|Sep 13 2012
James M. Cain explores the making of a femme fatale.
Years back there was a line in The Saturday Review of Literature that famously declared, “No one has ever stopped reading in the middle of one of Jim Cain’s books.” Well, we almost stopped reading Cain's newly published posthumous novel The Cocktail Waitress. The protagonist, divorcée Joan Medford, is forced to get a job as a bar server after her husband dies in an auto accident. As the cover art by Michael Koelsch depicts, the job requires her to show a lot of skin. She hates it, but soon learns it provides opportunities with the various regulars. The main thrust of the novel involves a basically good woman deciding to use any means at her disposal to wrest her child back from a predatory relative. To the old man she wants to marry for money (and to impress child custody authorities) she's a femme fatale. To the cop who knows she's fighting to win back her child she's a brave mother. To the young man who's spurned in favor of the rich man she's psychological torture.

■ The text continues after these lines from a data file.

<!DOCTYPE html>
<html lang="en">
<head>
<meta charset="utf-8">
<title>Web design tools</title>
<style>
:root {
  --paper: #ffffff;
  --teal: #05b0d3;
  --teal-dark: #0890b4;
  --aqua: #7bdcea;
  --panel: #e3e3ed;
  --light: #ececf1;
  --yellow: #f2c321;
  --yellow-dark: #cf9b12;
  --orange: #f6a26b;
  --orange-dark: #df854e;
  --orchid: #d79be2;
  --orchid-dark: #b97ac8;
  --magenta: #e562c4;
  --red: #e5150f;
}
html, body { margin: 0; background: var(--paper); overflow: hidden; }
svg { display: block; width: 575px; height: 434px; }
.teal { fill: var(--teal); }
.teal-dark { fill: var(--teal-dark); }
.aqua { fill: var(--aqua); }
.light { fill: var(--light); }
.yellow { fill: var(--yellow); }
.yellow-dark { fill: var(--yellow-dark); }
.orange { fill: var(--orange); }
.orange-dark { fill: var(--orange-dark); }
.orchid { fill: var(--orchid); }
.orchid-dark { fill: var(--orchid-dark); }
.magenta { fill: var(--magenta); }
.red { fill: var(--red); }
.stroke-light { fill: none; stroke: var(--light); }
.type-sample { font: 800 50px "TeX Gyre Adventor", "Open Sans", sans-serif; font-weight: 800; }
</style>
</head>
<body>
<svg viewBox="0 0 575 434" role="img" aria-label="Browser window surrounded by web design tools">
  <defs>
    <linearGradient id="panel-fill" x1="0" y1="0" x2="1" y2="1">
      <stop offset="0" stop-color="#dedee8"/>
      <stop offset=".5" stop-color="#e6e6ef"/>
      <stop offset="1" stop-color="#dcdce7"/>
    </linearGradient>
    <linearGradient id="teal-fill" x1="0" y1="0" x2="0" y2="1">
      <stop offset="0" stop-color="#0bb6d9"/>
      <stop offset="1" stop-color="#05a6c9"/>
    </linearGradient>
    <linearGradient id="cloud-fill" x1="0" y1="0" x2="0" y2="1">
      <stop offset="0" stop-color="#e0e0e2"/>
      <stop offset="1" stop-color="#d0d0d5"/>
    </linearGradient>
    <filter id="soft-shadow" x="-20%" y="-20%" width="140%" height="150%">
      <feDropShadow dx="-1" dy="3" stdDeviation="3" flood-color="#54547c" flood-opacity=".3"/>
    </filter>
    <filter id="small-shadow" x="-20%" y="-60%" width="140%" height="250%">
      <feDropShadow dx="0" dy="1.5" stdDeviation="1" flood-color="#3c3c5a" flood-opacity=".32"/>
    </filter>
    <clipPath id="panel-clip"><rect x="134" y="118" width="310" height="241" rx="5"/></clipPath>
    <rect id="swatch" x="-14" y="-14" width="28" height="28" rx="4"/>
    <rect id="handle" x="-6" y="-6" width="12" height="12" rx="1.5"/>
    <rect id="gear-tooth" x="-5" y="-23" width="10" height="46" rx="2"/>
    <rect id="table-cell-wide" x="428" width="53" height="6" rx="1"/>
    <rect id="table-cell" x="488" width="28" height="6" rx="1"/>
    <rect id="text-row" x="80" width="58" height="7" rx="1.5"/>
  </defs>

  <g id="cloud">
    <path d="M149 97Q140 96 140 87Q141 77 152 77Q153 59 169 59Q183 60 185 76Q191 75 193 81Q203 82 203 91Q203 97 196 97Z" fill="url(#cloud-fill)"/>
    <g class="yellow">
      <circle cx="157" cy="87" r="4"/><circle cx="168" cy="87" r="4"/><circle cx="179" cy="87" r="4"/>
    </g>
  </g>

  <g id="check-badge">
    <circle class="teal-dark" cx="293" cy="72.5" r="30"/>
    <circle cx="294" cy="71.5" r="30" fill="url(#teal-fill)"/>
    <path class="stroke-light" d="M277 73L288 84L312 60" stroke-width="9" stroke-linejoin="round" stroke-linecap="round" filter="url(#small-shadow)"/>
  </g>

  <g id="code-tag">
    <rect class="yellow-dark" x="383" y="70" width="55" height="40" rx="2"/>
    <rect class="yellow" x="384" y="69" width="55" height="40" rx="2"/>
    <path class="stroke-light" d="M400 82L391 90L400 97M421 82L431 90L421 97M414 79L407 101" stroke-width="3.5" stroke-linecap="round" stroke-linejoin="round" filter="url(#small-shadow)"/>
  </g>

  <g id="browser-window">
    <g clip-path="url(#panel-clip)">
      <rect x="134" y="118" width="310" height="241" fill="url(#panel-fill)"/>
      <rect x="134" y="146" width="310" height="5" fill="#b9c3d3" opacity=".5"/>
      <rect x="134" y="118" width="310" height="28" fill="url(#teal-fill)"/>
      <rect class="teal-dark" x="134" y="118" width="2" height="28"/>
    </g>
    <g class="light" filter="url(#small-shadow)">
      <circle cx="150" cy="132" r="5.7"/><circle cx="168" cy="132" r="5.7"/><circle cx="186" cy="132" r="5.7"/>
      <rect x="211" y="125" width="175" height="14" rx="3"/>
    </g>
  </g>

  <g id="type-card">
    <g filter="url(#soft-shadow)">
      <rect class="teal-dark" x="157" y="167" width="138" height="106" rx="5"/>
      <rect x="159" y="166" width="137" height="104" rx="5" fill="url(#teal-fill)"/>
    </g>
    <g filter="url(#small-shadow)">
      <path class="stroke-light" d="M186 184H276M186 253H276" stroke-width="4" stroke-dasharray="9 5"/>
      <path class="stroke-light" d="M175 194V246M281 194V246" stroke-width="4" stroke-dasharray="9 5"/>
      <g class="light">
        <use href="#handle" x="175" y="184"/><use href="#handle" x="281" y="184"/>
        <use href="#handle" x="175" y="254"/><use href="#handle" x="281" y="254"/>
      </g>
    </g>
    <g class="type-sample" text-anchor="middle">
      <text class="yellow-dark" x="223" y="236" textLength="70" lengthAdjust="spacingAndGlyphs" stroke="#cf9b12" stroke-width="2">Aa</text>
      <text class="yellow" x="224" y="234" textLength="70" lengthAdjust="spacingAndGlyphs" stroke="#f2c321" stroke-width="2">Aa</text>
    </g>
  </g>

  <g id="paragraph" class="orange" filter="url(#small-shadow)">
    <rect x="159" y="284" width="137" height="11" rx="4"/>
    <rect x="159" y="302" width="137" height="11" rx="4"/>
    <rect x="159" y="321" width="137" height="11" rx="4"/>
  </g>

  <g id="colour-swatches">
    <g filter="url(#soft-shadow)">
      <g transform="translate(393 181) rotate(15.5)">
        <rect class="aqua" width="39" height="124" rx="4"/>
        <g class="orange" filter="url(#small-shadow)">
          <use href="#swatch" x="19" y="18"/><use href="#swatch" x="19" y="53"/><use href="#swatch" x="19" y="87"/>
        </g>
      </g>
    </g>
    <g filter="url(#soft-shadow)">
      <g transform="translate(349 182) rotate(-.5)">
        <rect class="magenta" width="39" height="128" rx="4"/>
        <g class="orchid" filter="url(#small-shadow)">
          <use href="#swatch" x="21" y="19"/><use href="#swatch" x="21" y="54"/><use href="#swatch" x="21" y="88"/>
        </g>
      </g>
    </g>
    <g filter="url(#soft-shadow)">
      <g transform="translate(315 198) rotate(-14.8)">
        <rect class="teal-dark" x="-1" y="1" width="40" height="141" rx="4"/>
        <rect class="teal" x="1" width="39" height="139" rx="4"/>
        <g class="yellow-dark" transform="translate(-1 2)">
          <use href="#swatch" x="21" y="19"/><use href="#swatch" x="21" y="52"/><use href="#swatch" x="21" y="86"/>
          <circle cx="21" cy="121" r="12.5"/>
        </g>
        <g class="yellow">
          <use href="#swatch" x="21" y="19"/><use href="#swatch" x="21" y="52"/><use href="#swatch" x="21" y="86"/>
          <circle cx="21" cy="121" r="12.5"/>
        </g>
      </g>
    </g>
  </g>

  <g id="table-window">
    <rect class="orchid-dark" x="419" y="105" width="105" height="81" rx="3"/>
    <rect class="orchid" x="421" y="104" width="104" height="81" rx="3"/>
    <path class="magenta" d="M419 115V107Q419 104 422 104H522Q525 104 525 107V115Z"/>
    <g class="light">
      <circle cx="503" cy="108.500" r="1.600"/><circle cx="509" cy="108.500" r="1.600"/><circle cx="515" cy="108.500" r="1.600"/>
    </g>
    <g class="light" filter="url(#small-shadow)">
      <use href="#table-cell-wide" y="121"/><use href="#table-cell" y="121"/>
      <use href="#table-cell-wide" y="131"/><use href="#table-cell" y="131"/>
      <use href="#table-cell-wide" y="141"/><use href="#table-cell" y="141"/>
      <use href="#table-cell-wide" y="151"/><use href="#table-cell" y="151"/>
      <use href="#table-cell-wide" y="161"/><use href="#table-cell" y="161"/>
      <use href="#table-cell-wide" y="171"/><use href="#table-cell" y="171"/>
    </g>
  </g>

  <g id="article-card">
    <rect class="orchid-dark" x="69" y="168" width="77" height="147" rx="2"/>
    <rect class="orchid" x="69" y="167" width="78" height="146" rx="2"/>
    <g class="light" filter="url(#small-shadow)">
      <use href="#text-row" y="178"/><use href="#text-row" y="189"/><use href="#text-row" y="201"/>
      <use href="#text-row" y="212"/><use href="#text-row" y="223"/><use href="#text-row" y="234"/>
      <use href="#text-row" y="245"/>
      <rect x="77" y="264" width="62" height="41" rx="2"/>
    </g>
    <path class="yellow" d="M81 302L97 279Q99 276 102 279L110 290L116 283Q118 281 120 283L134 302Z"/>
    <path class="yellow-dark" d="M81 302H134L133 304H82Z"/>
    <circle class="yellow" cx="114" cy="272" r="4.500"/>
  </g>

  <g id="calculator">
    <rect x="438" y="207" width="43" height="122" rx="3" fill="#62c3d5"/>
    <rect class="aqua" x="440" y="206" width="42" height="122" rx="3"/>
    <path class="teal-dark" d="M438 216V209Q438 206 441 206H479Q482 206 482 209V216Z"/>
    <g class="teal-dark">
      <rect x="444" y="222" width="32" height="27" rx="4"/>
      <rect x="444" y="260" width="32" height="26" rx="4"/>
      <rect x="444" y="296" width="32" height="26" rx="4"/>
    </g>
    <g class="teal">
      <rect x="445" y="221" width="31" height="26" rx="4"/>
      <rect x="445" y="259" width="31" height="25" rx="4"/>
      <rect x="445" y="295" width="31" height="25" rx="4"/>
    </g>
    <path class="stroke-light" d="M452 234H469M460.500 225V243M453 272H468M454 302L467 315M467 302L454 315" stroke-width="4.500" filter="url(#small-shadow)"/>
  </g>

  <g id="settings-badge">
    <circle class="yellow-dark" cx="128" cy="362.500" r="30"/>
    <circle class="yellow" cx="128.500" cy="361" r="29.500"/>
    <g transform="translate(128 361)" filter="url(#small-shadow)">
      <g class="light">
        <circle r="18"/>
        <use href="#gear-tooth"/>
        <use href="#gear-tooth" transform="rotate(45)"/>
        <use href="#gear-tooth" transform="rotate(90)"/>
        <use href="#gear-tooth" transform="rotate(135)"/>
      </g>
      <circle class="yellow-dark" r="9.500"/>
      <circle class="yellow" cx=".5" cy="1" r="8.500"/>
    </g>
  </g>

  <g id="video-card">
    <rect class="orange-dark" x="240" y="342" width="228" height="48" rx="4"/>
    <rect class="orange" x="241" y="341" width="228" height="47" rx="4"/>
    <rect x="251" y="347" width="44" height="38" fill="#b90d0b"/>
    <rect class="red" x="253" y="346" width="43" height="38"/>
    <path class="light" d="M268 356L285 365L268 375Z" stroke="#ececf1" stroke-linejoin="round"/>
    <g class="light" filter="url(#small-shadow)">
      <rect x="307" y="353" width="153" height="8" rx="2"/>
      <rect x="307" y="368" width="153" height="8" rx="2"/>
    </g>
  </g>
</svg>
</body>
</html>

Her multifaceted nature is interesting, but would work better if Cain spent less time inside her head. But that's where he lives for the entirety of the book, mansplaining his way in circles. You'd know the character was written by a man even if the book were anonymous. We don't claim to know how women think, but we know they don't think like this. Cain wrote many drafts of The Cocktail Waitress—which may be an indication he knew he was in over his head. But for all the issues with the book, we think it's a win—narrowly. And the ending, with its twist that may be lost on readers unless they remember Thalidomide, is Cain at his nasty best. Posthumous novels are rarely great, and authors with long careers are rarely as good at the end as at the beginning or middle. The Cocktail Waitress is both posthumous Cain and late Cain, so we can say without too much fear of contradiction that he's done much better. But Cain fans, we expect, will love this one anyway.